- NEWCUST5 – Takes $5 off your order.
When trying to use the same discount code multiple times, the site will return an error.
However, we found that alternating between the two codes will bypass this control and allow us to use each coupon an unlimited number of times. Using Repeater, it is easy to send multiple requests and modify the coupon code being used for each.
Eventually the price is reduced to $0 as we’ve applied so many discounts.
Example M: Infinite Money Logic Flaw
In this example, we find that we’re able to utilize a 30% off coupon code to purchase a giftcard worth $10. Because there are no limits to the number of times we can place an order with this code, we can place multiple orders and make $3 off of each transaction.
To do this, we’ll configure a Burp Suite macro that will add the gift card to our cart, apply the coupon, check out, retrieve the gift card code, apply it to our account, and then use that money to repeat the process.
Since Portswigger does a better job at explaining how to set up the Macro than I could, the below is copied directly from their website. The process will create a Macro that runs each time we submit any request to the site. Once that is configured, we’ll utilize Repeater to automate the process of sending multiple null requests to the site to trigger the macro.
- Go to “Project options” > “Sessions”. In the “Session handling rules” panel, click “Add”. The “Session handling rule editor” dialog opens.
- In the dialog, go to the “Scope” tab. Under “URL Scope”, select “Include all URLs”.
- Go back to the “Details” tab. Under “Rule actions”, click “Add” > “Run a macro”. Under “Select macro”, click “Add” again to open the Macro Recorder.
- Select the following sequence of requests. Then, click “OK”. The Macro Editor opens.
- In the list of requests, select
GET /cart/order-confirmation?order-confirmed=true. Click “Configure item”. In the dialog that opens, click “Add” to create a custom parameter. Name the parameter
gift-cardand highlight the gift card code at the bottom of the response. Click “OK” twice to go back to the Macro Editor.
- Select the
POST /gift-cardrequest and click “Configure item” again. In the “Parameter handling” section, use the drop-down menus to specify that the

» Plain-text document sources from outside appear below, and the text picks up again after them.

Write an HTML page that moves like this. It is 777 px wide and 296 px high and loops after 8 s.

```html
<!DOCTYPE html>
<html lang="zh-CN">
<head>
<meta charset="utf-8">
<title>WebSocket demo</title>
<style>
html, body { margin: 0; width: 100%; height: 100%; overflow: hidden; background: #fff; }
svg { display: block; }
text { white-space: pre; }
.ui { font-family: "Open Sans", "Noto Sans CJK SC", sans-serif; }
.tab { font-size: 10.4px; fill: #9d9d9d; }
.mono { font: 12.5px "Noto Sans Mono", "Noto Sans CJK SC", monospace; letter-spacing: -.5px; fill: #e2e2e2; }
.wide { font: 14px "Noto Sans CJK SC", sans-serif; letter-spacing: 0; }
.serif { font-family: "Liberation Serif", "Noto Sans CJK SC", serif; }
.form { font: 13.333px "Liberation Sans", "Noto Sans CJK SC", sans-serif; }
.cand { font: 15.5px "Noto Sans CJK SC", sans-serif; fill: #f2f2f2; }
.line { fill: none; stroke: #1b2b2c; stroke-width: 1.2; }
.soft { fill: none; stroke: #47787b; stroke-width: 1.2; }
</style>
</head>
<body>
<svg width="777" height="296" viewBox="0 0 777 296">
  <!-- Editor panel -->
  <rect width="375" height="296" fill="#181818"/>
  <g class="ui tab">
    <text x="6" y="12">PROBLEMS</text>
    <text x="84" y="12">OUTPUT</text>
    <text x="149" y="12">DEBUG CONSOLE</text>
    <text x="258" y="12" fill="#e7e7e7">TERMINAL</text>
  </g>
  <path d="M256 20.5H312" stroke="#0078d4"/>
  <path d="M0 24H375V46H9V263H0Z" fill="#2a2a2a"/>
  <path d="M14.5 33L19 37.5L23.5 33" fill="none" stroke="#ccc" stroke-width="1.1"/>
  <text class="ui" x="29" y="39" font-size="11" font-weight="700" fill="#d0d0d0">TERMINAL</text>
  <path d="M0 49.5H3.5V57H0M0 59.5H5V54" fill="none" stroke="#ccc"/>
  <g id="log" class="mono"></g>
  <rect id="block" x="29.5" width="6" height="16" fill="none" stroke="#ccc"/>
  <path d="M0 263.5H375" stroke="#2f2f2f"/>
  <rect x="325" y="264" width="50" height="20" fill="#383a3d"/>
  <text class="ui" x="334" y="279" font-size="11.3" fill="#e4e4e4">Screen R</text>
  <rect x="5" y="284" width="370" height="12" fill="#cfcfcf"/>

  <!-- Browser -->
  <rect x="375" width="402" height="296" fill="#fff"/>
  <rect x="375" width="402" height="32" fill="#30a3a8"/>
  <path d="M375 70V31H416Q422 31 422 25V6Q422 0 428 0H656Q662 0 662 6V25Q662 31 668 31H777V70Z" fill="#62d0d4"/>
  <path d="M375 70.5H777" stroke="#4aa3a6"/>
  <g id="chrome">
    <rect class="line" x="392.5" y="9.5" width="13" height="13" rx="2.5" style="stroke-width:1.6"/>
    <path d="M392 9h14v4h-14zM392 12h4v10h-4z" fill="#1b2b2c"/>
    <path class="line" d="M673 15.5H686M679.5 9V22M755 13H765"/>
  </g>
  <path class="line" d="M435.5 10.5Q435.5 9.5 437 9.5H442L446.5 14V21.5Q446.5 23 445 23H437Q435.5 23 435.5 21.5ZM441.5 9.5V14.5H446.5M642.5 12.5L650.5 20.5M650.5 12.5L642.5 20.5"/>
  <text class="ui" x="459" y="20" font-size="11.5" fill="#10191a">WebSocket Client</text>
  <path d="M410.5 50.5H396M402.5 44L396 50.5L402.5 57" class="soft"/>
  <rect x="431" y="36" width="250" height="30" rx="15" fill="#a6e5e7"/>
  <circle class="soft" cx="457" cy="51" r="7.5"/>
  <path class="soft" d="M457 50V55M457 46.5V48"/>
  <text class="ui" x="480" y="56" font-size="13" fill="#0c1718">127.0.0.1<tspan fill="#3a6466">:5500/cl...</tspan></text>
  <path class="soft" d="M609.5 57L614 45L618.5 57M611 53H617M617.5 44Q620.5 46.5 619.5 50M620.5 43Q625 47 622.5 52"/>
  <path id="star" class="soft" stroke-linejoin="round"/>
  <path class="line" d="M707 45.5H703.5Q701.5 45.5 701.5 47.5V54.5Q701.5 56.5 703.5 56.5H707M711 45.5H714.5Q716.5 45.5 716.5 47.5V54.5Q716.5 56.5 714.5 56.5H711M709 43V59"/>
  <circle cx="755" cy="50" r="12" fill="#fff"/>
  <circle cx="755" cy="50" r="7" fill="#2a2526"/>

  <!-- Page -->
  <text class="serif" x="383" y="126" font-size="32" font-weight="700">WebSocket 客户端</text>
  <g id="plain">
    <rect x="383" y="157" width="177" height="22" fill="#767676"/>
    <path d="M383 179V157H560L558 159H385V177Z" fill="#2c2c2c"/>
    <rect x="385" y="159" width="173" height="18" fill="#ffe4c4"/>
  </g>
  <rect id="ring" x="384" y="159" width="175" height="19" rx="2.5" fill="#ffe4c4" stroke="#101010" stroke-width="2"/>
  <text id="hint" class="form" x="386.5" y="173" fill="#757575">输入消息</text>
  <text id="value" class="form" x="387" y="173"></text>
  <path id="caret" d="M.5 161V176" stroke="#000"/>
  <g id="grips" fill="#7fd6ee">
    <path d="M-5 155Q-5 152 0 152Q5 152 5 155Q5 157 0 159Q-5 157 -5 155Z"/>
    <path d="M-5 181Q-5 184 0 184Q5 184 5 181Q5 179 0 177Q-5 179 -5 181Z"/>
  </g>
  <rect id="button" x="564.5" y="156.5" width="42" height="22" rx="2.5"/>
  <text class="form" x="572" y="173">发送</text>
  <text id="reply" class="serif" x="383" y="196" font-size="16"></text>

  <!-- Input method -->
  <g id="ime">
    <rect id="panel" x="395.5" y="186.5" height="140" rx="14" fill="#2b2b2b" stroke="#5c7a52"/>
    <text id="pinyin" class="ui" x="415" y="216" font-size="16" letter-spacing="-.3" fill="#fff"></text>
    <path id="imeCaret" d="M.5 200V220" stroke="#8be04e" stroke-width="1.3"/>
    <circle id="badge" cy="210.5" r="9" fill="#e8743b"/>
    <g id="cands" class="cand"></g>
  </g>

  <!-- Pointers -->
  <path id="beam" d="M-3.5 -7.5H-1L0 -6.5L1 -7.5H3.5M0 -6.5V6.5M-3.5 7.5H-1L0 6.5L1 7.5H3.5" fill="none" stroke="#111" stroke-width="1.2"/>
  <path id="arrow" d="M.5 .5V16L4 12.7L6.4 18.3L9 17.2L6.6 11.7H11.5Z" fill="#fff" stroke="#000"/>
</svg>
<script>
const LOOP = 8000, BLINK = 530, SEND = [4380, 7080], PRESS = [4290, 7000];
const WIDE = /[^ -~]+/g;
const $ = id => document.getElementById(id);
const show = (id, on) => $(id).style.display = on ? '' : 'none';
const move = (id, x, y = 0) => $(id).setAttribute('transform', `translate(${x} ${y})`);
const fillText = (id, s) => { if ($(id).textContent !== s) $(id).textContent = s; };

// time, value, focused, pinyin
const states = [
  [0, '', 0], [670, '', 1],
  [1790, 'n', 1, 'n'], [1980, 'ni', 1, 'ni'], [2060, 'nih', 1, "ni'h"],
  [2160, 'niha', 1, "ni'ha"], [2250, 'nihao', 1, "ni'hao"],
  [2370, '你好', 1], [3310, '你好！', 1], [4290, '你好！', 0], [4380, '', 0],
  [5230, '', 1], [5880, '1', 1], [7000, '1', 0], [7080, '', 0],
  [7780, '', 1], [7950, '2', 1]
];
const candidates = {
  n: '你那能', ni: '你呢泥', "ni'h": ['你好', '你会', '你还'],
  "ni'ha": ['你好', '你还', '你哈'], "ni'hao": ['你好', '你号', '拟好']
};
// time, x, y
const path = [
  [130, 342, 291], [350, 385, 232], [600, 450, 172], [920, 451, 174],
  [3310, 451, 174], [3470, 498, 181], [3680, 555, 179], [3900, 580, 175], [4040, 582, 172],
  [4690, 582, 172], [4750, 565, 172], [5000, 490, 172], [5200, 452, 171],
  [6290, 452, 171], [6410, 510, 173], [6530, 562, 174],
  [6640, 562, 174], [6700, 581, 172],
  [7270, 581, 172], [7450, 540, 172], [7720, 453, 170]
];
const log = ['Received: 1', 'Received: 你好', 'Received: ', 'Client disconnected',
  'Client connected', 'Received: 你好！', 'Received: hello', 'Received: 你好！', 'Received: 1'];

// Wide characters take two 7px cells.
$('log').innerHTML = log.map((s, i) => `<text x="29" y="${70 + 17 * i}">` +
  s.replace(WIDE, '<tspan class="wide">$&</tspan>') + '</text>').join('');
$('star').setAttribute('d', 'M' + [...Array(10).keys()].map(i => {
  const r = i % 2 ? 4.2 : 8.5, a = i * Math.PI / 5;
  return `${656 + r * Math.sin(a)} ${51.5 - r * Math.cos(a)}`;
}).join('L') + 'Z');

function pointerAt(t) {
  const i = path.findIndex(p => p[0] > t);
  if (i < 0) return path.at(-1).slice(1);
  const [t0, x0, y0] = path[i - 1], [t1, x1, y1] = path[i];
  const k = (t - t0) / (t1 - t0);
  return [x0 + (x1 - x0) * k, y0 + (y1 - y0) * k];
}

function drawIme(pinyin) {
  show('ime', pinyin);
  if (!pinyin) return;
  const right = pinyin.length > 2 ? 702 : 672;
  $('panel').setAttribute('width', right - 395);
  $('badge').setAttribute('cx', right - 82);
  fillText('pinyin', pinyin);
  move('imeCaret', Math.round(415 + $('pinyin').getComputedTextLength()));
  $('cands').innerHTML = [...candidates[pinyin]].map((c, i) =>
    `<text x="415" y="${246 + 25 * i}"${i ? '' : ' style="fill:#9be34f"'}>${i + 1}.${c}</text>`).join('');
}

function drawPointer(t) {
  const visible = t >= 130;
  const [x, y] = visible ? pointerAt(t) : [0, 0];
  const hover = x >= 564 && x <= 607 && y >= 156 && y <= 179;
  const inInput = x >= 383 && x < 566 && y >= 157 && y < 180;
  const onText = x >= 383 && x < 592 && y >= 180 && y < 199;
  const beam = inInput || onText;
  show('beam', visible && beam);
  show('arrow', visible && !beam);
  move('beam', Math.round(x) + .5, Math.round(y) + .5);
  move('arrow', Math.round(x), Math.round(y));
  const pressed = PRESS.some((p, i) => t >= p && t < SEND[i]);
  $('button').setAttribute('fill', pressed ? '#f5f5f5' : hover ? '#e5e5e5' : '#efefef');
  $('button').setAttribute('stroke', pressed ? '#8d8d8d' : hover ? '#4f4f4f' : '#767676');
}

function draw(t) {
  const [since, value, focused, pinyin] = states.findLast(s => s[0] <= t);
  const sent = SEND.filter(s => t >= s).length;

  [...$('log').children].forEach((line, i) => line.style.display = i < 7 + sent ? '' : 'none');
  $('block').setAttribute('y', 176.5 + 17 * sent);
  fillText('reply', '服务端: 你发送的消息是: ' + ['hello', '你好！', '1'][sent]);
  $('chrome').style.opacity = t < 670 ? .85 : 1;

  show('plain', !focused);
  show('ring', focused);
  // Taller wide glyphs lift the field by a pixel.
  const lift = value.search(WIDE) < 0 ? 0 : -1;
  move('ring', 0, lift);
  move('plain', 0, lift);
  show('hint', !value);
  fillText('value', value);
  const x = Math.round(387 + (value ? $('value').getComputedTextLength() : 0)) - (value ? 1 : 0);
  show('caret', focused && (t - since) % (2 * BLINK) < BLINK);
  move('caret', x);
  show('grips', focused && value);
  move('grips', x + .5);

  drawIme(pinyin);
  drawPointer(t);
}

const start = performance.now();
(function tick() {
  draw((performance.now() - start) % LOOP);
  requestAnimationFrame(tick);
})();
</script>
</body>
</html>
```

gift-cardparameter should be derived from the prior response (response 4). Click “OK”.
- In the Macro Editor, click “Test macro”. Look at the response to
GET /cart/order-confirmation?order-confirmation=trueand note the gift card code that was generated. Look at the
POST /gift-cardrequest. Make sure that the
gift-cardparameter matches and confirm that it received a
302response. Keep clicking “OK” until you get back to the main Burp window.
- Send the
GET /my-accountrequest to Burp Intruder. Use the “Sniper” attack type and clear the default payload positions.
- On the “Payloads” tab, select the payload type “Null payloads”. Under “Payload options”, choose to generate
412payloads. On the “Options” tab, set the thread count to
1. Start the attack.
- When the attack finishes, you will have enough store credit to buy the jacket and solve the lab.